[What is being asked]: Each line in the records that mentions the word "fillStyle" needs to be listed.

[Extracted records]
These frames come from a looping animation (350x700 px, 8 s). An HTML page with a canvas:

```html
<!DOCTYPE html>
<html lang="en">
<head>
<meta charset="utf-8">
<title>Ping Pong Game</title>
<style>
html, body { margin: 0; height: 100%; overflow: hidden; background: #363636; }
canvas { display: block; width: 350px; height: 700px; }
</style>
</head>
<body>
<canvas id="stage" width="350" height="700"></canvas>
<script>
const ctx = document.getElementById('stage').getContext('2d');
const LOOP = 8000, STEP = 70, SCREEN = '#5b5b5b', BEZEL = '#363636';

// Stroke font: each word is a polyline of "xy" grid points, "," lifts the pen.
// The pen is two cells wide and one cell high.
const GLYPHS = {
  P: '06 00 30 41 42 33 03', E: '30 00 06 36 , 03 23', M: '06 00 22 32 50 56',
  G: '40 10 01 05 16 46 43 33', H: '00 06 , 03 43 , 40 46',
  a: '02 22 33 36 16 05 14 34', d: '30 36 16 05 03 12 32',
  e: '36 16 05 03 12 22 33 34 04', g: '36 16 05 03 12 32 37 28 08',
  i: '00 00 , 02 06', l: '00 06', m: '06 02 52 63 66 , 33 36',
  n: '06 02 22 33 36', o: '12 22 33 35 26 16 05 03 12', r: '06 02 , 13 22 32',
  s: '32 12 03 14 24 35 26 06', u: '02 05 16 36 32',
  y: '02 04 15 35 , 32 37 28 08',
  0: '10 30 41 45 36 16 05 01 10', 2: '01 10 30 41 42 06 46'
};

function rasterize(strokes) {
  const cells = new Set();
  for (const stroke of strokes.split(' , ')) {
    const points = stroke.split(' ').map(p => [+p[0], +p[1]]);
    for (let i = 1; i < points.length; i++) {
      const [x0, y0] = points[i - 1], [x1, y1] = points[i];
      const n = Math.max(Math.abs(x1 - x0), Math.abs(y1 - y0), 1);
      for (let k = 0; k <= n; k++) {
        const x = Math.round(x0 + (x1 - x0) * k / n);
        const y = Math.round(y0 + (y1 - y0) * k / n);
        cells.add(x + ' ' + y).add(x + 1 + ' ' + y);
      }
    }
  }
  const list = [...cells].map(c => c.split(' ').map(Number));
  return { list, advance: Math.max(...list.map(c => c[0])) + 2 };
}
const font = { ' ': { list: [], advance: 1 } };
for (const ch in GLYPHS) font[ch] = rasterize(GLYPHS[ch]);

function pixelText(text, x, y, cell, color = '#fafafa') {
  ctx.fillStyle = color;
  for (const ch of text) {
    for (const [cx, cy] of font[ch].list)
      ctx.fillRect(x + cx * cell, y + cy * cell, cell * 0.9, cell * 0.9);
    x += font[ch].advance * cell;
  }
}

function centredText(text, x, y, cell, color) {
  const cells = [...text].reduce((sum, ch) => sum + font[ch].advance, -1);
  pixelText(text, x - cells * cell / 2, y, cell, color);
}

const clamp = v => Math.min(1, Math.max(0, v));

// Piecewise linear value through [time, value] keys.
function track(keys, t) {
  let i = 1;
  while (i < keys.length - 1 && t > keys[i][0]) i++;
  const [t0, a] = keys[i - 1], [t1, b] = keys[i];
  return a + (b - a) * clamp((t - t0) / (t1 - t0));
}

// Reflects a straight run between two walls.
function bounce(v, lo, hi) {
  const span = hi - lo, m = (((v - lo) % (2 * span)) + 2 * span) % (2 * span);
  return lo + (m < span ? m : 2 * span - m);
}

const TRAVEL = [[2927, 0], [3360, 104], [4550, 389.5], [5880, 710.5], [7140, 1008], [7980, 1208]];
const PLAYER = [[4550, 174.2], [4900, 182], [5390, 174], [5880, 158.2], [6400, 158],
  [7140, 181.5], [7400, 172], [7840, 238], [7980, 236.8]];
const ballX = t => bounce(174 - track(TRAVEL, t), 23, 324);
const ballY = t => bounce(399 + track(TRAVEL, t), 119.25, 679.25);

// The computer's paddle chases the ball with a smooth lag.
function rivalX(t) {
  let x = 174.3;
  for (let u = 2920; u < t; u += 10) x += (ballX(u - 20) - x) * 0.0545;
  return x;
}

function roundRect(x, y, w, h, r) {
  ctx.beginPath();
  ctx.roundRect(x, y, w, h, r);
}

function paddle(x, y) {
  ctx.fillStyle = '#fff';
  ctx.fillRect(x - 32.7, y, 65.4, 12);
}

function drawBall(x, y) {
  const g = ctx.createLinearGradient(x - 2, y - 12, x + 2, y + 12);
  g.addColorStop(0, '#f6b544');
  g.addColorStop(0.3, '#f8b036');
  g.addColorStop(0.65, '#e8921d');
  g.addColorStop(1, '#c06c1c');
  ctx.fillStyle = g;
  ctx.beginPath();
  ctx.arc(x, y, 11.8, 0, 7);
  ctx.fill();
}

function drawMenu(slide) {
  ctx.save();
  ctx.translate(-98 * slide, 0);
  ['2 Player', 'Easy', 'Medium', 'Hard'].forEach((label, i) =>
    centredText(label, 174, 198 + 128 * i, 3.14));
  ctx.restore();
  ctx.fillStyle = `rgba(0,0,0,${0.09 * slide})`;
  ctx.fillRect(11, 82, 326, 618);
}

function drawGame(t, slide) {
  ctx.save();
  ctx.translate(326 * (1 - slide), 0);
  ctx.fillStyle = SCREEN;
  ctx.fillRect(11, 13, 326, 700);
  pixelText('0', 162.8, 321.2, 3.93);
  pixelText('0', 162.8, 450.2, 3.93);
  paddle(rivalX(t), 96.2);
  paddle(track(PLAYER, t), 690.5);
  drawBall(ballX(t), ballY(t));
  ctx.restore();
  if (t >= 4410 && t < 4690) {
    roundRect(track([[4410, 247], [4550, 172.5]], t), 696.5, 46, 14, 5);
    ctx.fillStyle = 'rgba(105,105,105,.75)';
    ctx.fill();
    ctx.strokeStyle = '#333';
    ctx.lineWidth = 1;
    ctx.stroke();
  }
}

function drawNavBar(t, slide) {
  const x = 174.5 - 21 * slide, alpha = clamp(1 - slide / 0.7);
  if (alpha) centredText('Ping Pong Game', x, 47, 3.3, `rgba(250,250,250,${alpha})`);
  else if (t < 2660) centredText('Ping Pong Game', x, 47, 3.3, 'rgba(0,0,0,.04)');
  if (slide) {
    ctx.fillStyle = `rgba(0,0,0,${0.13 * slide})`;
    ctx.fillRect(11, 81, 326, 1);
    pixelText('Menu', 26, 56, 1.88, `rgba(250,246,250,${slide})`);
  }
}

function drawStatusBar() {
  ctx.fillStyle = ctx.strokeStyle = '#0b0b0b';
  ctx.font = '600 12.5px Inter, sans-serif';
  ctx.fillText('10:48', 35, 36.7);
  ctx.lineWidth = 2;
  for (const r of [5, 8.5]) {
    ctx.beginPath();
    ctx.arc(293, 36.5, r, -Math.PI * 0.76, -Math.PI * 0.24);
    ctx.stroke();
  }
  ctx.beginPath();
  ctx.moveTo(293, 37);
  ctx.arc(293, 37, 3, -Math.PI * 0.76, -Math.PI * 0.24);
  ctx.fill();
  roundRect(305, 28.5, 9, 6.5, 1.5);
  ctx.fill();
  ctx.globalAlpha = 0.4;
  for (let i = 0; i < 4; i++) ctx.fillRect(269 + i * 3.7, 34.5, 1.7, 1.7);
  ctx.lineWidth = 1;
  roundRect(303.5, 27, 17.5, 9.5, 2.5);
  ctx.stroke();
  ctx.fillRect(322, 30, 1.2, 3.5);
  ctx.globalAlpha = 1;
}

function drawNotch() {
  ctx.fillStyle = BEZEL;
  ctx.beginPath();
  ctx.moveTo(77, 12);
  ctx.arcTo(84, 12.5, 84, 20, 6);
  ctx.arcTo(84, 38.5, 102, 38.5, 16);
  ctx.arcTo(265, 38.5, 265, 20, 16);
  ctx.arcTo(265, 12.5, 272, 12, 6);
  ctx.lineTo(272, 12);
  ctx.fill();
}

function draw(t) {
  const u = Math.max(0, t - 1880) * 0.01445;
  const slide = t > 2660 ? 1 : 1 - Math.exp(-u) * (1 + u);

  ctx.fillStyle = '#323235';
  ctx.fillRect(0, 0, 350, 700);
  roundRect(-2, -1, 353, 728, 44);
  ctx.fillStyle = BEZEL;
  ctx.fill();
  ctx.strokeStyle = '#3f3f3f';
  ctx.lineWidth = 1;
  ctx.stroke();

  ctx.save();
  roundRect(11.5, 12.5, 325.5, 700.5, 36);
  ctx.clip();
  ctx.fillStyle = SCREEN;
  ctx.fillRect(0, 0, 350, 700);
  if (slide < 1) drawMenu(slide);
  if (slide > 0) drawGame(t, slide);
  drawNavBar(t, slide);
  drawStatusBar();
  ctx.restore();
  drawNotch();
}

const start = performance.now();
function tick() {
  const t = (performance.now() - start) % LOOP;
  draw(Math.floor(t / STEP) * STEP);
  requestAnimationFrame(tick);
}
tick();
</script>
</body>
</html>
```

[Exercise answer]:
  ctx.fillStyle = color;
  ctx.fillStyle = '#fff';
  ctx.fillStyle = g;
  ctx.fillStyle = `rgba(0,0,0,${0.09 * slide})`;
  ctx.fillStyle = SCREEN;
    ctx.fillStyle = 'rgba(105,105,105,.75)';
    ctx.fillStyle = `rgba(0,0,0,${0.13 * slide})`;
  ctx.fillStyle = ctx.strokeStyle = '#0b0b0b';
  ctx.fillStyle = BEZEL;
  ctx.fillStyle = '#323235';
  ctx.fillStyle = BEZEL;
  ctx.fillStyle = SCREEN;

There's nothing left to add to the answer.